### WORK INSTRUCTIONS
When you spot the word "return" in a line of the data below, copy that line.

Start of SOURCE MATERIAL

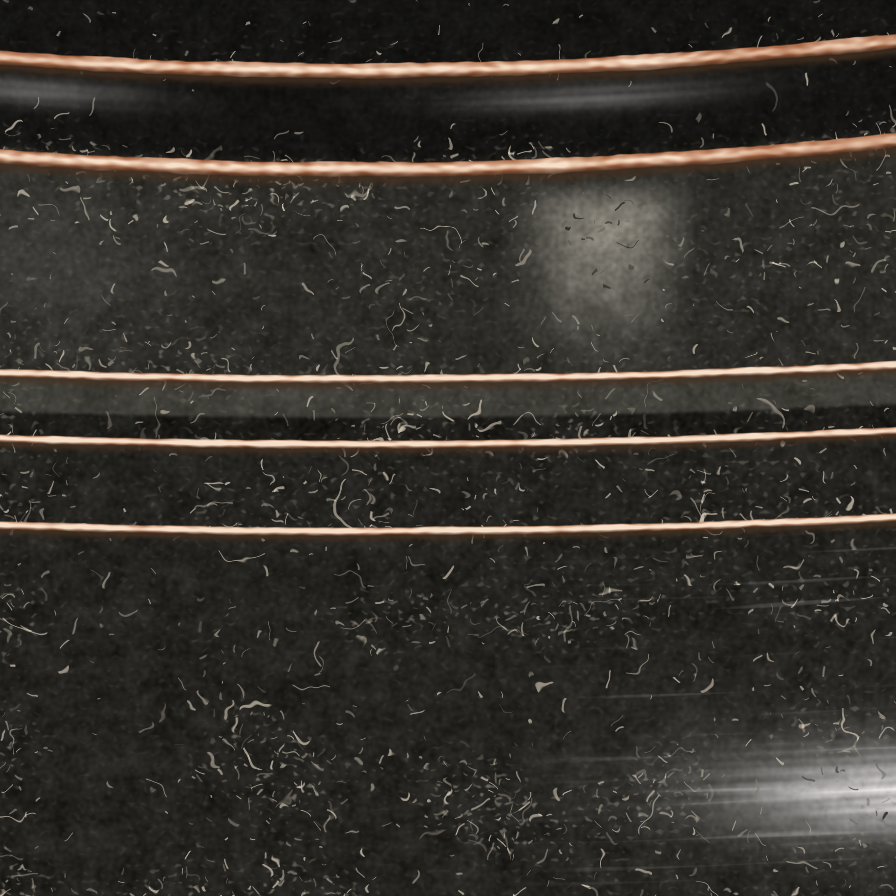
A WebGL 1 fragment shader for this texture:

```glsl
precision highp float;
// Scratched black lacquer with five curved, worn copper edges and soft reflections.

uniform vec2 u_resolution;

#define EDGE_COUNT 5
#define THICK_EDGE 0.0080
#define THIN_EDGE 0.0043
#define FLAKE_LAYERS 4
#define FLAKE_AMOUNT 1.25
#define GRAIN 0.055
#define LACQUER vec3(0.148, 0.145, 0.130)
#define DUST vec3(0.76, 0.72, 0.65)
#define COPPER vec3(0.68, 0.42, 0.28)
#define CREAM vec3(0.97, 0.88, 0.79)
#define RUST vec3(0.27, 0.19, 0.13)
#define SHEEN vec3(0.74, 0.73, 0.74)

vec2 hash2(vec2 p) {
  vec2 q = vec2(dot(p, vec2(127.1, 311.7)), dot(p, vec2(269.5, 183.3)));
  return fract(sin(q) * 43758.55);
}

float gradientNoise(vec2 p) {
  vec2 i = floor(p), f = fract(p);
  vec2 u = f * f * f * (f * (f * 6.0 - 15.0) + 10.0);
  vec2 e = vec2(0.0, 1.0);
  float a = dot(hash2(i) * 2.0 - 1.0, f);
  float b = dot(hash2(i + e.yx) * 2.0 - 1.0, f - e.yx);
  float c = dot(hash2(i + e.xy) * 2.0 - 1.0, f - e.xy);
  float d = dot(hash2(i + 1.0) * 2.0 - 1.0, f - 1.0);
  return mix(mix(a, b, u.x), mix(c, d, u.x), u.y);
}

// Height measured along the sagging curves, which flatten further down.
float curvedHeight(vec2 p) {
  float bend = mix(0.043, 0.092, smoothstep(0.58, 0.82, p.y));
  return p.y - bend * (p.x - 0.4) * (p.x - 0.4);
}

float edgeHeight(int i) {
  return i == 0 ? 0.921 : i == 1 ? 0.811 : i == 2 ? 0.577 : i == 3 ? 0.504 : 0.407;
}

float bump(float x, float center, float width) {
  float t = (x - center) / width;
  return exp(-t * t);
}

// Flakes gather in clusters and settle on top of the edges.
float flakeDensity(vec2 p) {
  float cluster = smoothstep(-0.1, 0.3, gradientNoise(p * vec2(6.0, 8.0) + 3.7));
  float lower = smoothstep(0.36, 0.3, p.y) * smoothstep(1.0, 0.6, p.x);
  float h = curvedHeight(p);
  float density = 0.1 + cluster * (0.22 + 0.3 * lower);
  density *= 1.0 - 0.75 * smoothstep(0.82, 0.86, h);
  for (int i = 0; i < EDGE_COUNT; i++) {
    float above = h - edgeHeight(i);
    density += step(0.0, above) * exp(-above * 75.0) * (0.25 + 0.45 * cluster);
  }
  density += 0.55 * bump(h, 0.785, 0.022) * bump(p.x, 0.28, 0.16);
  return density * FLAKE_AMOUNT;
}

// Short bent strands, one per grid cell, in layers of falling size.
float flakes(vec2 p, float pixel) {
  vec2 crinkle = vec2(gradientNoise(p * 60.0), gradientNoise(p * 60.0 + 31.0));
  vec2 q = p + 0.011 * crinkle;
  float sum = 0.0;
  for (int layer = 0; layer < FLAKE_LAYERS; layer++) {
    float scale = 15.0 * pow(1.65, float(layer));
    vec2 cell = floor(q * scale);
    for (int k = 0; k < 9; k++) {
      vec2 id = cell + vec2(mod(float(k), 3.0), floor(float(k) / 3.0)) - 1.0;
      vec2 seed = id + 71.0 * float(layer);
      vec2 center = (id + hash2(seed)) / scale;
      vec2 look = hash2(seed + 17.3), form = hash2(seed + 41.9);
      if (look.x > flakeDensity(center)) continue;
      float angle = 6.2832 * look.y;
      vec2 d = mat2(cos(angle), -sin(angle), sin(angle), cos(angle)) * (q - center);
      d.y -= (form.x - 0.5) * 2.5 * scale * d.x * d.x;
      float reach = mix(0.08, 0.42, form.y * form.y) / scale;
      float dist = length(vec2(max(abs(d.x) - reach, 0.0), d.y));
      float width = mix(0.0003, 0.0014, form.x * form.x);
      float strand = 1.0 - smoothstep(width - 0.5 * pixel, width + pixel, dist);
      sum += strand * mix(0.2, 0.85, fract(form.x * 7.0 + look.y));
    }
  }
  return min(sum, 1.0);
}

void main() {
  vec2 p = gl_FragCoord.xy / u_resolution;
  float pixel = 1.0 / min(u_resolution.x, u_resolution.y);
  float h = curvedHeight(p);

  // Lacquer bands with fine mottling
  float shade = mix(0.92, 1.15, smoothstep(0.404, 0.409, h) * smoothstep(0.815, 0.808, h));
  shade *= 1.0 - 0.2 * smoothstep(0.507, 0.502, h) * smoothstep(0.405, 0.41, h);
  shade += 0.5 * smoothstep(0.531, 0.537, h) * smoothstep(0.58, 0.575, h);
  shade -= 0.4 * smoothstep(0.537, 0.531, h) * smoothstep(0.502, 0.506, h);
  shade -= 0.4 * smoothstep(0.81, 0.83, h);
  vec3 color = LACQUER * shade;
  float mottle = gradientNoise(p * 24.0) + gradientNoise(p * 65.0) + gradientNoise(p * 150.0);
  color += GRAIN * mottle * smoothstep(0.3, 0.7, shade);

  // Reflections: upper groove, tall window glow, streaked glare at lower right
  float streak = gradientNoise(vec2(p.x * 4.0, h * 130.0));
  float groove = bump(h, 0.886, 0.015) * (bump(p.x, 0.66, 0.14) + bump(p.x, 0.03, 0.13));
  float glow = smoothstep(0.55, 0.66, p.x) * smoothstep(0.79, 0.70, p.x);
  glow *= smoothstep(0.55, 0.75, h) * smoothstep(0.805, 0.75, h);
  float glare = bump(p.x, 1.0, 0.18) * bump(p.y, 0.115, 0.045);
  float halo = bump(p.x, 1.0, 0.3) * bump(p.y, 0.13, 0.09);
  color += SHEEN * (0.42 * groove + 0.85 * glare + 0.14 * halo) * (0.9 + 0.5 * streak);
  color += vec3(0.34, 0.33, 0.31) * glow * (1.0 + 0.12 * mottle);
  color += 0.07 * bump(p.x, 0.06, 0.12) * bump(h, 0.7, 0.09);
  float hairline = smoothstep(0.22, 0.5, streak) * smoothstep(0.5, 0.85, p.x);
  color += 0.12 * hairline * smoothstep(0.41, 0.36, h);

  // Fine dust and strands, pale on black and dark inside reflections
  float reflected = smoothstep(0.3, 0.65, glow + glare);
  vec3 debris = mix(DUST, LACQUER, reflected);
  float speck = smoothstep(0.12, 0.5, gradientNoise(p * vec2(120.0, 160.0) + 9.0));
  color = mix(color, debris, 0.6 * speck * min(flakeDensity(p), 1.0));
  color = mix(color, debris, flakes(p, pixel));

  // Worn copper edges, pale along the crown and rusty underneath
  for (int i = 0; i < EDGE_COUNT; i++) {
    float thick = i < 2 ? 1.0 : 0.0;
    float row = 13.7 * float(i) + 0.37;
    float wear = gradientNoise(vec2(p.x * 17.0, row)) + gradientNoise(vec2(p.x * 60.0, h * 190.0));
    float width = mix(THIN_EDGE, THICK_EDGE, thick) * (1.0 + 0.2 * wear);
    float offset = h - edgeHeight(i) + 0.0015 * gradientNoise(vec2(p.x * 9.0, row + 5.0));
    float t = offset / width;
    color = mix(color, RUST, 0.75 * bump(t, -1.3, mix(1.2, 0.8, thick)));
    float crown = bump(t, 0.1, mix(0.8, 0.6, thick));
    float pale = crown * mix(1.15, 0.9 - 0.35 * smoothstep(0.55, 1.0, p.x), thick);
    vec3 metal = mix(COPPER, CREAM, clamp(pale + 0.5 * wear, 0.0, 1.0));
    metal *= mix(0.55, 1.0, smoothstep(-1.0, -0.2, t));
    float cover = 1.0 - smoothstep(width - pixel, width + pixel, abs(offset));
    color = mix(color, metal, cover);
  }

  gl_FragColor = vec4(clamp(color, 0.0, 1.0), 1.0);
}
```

End of SOURCE MATERIAL

### SOLUTION BELOW
  return fract(sin(q) * 43758.55);
  return mix(mix(a, b, u.x), mix(c, d, u.x), u.y);
  return p.y - bend * (p.x - 0.4) * (p.x - 0.4);
  return i == 0 ? 0.921 : i == 1 ? 0.811 : i == 2 ? 0.577 : i == 3 ? 0.504 : 0.407;
  return exp(-t * t);
  return density * FLAKE_AMOUNT;
  return min(sum, 1.0);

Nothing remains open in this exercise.